Task directions: Return every line from the records below in which the word "active" is found.

┌─ Provided data

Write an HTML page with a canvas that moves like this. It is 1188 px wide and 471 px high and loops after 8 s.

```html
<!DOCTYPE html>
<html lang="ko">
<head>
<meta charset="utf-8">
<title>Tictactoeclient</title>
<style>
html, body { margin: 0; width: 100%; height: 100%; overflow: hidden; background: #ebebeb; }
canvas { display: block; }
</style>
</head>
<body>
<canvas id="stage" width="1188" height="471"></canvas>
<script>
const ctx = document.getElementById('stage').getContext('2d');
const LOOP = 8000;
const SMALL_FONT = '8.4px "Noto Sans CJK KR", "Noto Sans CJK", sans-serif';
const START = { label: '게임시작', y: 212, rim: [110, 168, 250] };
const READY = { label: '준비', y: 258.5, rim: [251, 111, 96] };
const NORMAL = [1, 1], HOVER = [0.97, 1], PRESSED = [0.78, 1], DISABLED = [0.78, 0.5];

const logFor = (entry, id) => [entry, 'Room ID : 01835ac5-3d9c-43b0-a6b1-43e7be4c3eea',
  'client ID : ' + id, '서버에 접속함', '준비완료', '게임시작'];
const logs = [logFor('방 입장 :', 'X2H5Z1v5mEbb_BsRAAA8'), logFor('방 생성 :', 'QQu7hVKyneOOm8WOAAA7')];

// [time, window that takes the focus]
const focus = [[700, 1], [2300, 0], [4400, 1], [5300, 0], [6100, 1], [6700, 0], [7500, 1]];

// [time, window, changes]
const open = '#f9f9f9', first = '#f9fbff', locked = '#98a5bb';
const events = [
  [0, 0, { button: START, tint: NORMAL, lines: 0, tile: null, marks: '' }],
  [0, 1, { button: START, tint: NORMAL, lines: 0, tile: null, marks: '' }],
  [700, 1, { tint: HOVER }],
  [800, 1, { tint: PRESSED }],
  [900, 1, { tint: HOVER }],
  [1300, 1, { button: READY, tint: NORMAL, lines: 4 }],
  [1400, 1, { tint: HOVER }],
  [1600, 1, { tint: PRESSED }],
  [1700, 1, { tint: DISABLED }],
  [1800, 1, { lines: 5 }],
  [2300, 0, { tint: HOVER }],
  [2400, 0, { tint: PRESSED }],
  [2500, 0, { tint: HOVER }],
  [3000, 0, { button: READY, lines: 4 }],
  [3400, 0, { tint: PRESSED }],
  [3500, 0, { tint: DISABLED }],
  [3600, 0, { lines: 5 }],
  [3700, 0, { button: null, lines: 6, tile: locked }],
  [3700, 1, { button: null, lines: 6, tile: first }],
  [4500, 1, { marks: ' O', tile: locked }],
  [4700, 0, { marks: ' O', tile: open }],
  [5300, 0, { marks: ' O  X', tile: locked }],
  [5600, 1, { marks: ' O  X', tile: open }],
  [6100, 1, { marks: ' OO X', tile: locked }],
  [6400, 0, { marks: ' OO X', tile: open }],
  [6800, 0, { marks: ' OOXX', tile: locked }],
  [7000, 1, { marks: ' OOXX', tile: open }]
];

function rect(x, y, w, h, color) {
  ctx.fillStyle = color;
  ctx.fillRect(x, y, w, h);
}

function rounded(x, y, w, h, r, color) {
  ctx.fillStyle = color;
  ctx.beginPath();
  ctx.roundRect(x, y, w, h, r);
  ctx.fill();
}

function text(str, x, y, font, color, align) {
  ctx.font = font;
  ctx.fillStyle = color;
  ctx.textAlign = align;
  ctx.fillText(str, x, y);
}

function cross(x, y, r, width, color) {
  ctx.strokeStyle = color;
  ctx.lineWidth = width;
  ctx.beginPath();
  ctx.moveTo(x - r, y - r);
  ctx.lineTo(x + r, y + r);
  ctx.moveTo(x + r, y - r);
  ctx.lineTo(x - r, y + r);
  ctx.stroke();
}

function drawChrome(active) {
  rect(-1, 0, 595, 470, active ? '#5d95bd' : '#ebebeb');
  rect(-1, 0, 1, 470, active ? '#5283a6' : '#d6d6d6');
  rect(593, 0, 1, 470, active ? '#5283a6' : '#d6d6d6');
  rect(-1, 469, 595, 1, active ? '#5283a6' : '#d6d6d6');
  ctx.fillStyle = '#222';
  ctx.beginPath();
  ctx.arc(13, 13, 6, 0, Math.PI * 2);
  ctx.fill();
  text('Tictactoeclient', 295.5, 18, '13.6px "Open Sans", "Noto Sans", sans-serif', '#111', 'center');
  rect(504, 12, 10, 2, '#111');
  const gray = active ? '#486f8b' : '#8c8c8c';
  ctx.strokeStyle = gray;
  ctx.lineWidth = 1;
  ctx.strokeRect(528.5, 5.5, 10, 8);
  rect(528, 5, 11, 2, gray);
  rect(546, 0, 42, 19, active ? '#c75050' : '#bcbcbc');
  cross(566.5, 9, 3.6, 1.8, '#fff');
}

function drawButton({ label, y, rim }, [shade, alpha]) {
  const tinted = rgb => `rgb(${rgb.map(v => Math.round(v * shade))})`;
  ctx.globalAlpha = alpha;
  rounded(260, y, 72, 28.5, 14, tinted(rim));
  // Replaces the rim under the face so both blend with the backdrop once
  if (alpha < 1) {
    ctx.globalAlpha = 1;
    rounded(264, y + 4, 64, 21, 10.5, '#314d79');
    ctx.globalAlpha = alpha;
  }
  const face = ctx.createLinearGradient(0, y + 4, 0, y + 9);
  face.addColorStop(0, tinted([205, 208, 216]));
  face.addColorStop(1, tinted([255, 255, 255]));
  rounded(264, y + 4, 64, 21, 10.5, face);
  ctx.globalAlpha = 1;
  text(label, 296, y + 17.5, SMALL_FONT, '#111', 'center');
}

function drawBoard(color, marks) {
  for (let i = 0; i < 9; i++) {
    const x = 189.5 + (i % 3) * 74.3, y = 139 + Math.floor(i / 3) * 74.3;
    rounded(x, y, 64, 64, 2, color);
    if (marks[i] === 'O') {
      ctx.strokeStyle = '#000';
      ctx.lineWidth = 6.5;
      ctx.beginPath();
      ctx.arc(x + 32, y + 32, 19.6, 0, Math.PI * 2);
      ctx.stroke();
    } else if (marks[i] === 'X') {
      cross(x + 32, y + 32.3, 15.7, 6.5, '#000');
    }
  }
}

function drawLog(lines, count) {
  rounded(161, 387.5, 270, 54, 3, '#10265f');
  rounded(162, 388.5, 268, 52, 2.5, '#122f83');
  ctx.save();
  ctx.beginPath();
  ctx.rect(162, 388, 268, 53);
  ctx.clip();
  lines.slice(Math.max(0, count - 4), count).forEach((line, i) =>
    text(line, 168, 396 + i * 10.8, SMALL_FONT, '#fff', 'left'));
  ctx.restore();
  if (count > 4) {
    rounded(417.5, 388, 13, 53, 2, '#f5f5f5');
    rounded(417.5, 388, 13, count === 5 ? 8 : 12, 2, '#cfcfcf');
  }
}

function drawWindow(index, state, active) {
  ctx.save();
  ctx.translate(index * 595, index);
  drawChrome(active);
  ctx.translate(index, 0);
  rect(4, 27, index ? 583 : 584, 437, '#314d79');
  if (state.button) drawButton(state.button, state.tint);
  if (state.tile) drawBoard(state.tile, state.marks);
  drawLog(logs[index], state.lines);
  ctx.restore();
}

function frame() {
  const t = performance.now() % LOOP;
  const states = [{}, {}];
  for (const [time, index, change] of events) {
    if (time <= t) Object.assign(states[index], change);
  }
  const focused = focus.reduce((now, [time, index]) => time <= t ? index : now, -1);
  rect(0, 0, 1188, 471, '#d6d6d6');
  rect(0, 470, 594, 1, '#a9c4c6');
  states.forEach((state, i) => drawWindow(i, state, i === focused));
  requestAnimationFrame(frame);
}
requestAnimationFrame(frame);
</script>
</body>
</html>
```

└─

Solved problem:
function drawChrome(active) {
  rect(-1, 0, 595, 470, active ? '#5d95bd' : '#ebebeb');
  rect(-1, 0, 1, 470, active ? '#5283a6' : '#d6d6d6');
  rect(593, 0, 1, 470, active ? '#5283a6' : '#d6d6d6');
  rect(-1, 469, 595, 1, active ? '#5283a6' : '#d6d6d6');
  const gray = active ? '#486f8b' : '#8c8c8c';
  rect(546, 0, 42, 19, active ? '#c75050' : '#bcbcbc');
function drawWindow(index, state, active) {
  drawChrome(active);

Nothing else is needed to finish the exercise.